According to the Centers for Disease Control (CDC), last year, more than 21,000 people in the U.S. were diagnosed with whooping cough. This is the highest rate of whooping cough that the U.S. has seen in approximately 50 years. Currently, there is a whooping cough epidemic in California. Last year, in California, there were 8,300 cases of whooping cough and 10 babies died. Nationally, there were 26 deaths attributable to whooping cough.
Whooping cough, also known as Pertussis, is a highly contagious bacterial infection. Once infected, it starts with symptoms that seem to be consistent with the common cold. However, within 10 to 12 days, it progresses. It can lead to weeks or months of coughing. It can also result in many devastating complications, such as pneumonia, dehydration, blindness, hearing loss, brain damage, seizures, or death. Infants have the highest risk of dying from this disease.
Those at highest risk, generally are those who have not yet be able to receive a high level of protection after receiving 3 doses of the pertussis vaccine. These include, but are not limited to:
* children who have not been vaccinated,
* children with delayed immunizations,
* children who are less than 6 months old
It is recommended that all children receive that whooping cough vaccine. This is offered as part of the Diphtheria-Tetanus-acellular Pertussis (DTaP) combination vaccine for children at ages 2, 4, 6, and 12-18 months old, with a booster at 4 to 5 years old. Additional recommendations are for children’s primary caregivers (moms, dads, grandparents, etc.) to receive the Tetanus-diphtheria-acellular pertussis (Tdap) vaccine.
I recommend this for all of my patients, their parents, and the older kids (teenagers) at home. Funny enough, dads hate the idea of receiving any vaccines. I never thought I would hear so many grown men cry, “But doc, do you know I hate shots? Do you know the last time I got shots?” My usual reply is, “Yes, I understand. No one likes them. Since, it’s been so long, you are probably not protected against pertussis. Just remember, you’re not doing this for yourself; you’re doing this for your baby.”

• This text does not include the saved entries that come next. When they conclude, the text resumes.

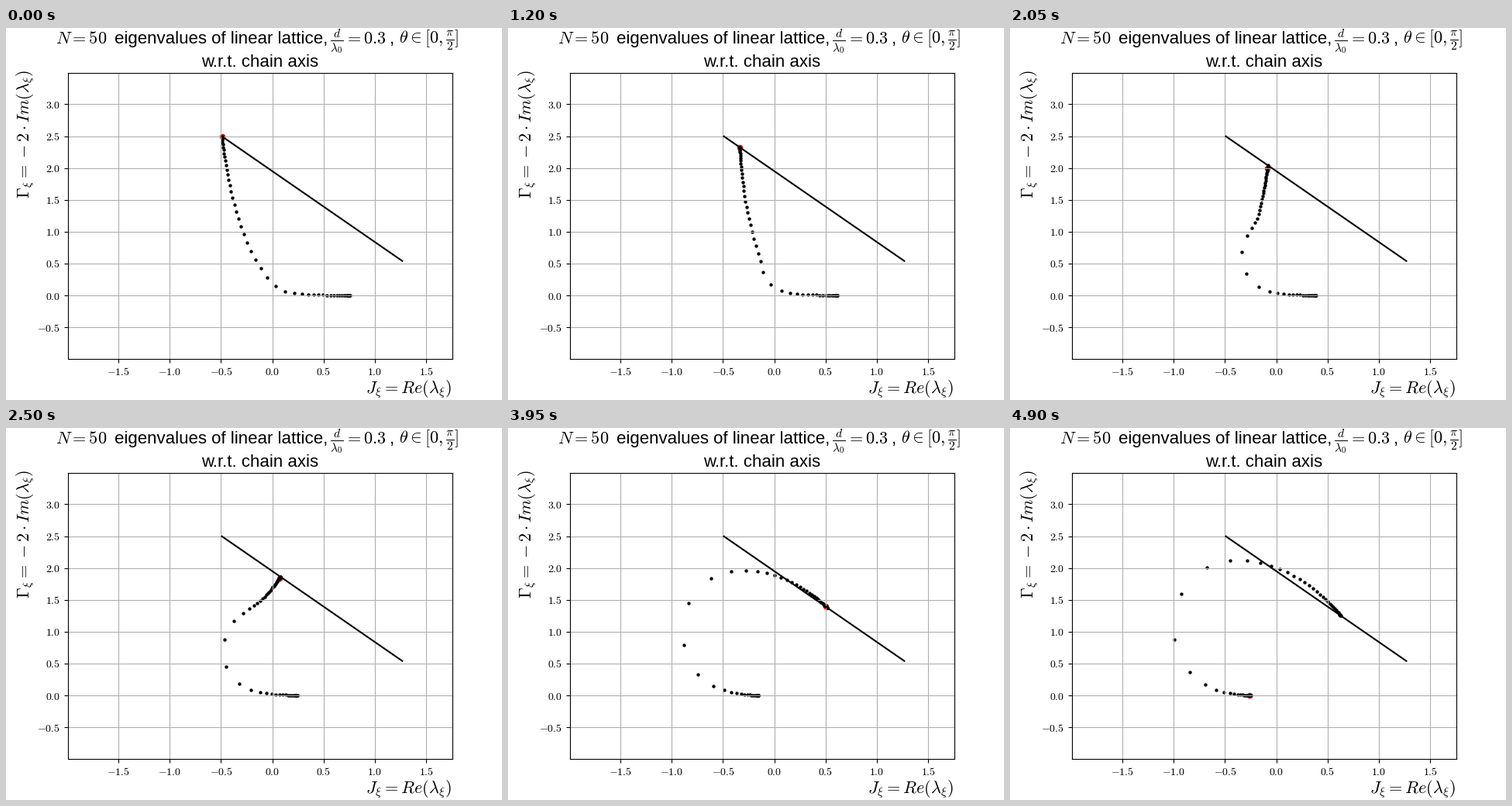
Animation of 640x480 px, one loop 4.95 s. Source, as a matplotlib script:

```python
import numpy as np
import matplotlib.pyplot as plt
from matplotlib.animation import FuncAnimation

W, H = 640, 480
N = 50
SPACING = 0.3
FRAMES = 99

plt.rcParams["font.family"] = "Liberation Sans"
plt.rcParams["mathtext.fontset"] = "cm"

site = np.arange(N)
kr = 2 * np.pi * SPACING * np.abs(site[:, None] - site[None, :])
x = np.where(kr == 0, 1, kr)
sines = np.sin(np.pi * np.outer(site + 1, site + 1) / (N + 1))


def coupling(theta):
    """Dipole-dipole matrix for dipoles tilted by theta from the chain."""
    near = (1 - 3 * np.cos(theta) ** 2) * (1j / x - 1 / x**2)
    m = -0.75 * np.exp(1j * x) / x * (np.sin(theta) ** 2 + near)
    np.fill_diagonal(m, -0.5j)
    return m


def points(values):
    return np.column_stack([values.real, -2 * values.imag])


def marked_mode(i):
    if i < 28:
        return 1
    return 6 if i < 84 else 46


thetas = np.linspace(0, np.pi / 2, FRAMES + 1)
spectra = [np.linalg.eig(coupling(t)) for t in thetas]
clouds = [points(values) for values, _ in spectra]
marks = []
for i, (_, vectors) in enumerate(spectra):
    overlap = np.abs(sines[marked_mode(i) - 1] @ vectors)
    marks.append(clouds[i][overlap.argmax()])

fig = plt.figure(figsize=(W / 100, H / 100), dpi=100, facecolor="white")
ax = fig.add_axes([0.125, 0.11, 0.775, 0.77])
ax.grid(True)
ax.set_xticks(np.arange(-1.5, 1.6, 0.5))
ax.set_yticks(np.arange(-0.5, 3.1, 0.5))
for axis in (ax.xaxis, ax.yaxis):
    axis.set_major_formatter(lambda v, pos: f"${v:.1f}$")

everything = np.vstack(clouds)
low, high = everything.min(axis=0) - 1, everything.max(axis=0) + 1
ax.set_xlim(low[0], high[0])
ax.set_ylim(low[1], high[1])

# Straight guide through the uniform mode at both ends of the sweep
start = clouds[0][clouds[0][:, 1].argmax()]
end = clouds[-1][clouds[-1][:, 0].argmax()]
guide = start + thetas[:, None] * (end - start)
ax.plot(guide[:, 0], guide[:, 1], "k", lw=1.5)

# Scatter layers sit below the grid
mark = ax.scatter([], [], s=30, c="red", linewidths=0)
dots = ax.scatter([], [], s=10, c="black", linewidths=0)


def put(px, py, text, **kw):
    fig.text(px / W, 1 - py / H, text, size=16, va="baseline", **kw)


put(64, 20, r"$N=50$")
put(139.5, 20, "eigenvalues of linear lattice,")
put(418, 20, r"$\frac{d}{\lambda_0}=0.3$")
put(495, 20, ",")
put(507, 20, r"$\theta\in[0,\frac{\pi}{2}]$")
put(328, 50, "w.r.t. chain axis", ha="center")
put(575.5, 471, r"$J_\xi=Re(\lambda_\xi)$", ha="right")
put(30, 220, r"$\Gamma_\xi=-2\cdot Im(\lambda_\xi)$",
    rotation=90, rotation_mode="anchor")


def update(i):
    mark.set_offsets([marks[i]])
    dots.set_offsets(clouds[i])
    return mark, dots


anim = FuncAnimation(fig, update, frames=FRAMES, interval=50,
                     repeat=True, repeat_delay=0)
plt.show()
```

As always, consult your doctor with any questions you have about this disease and/or its prevention.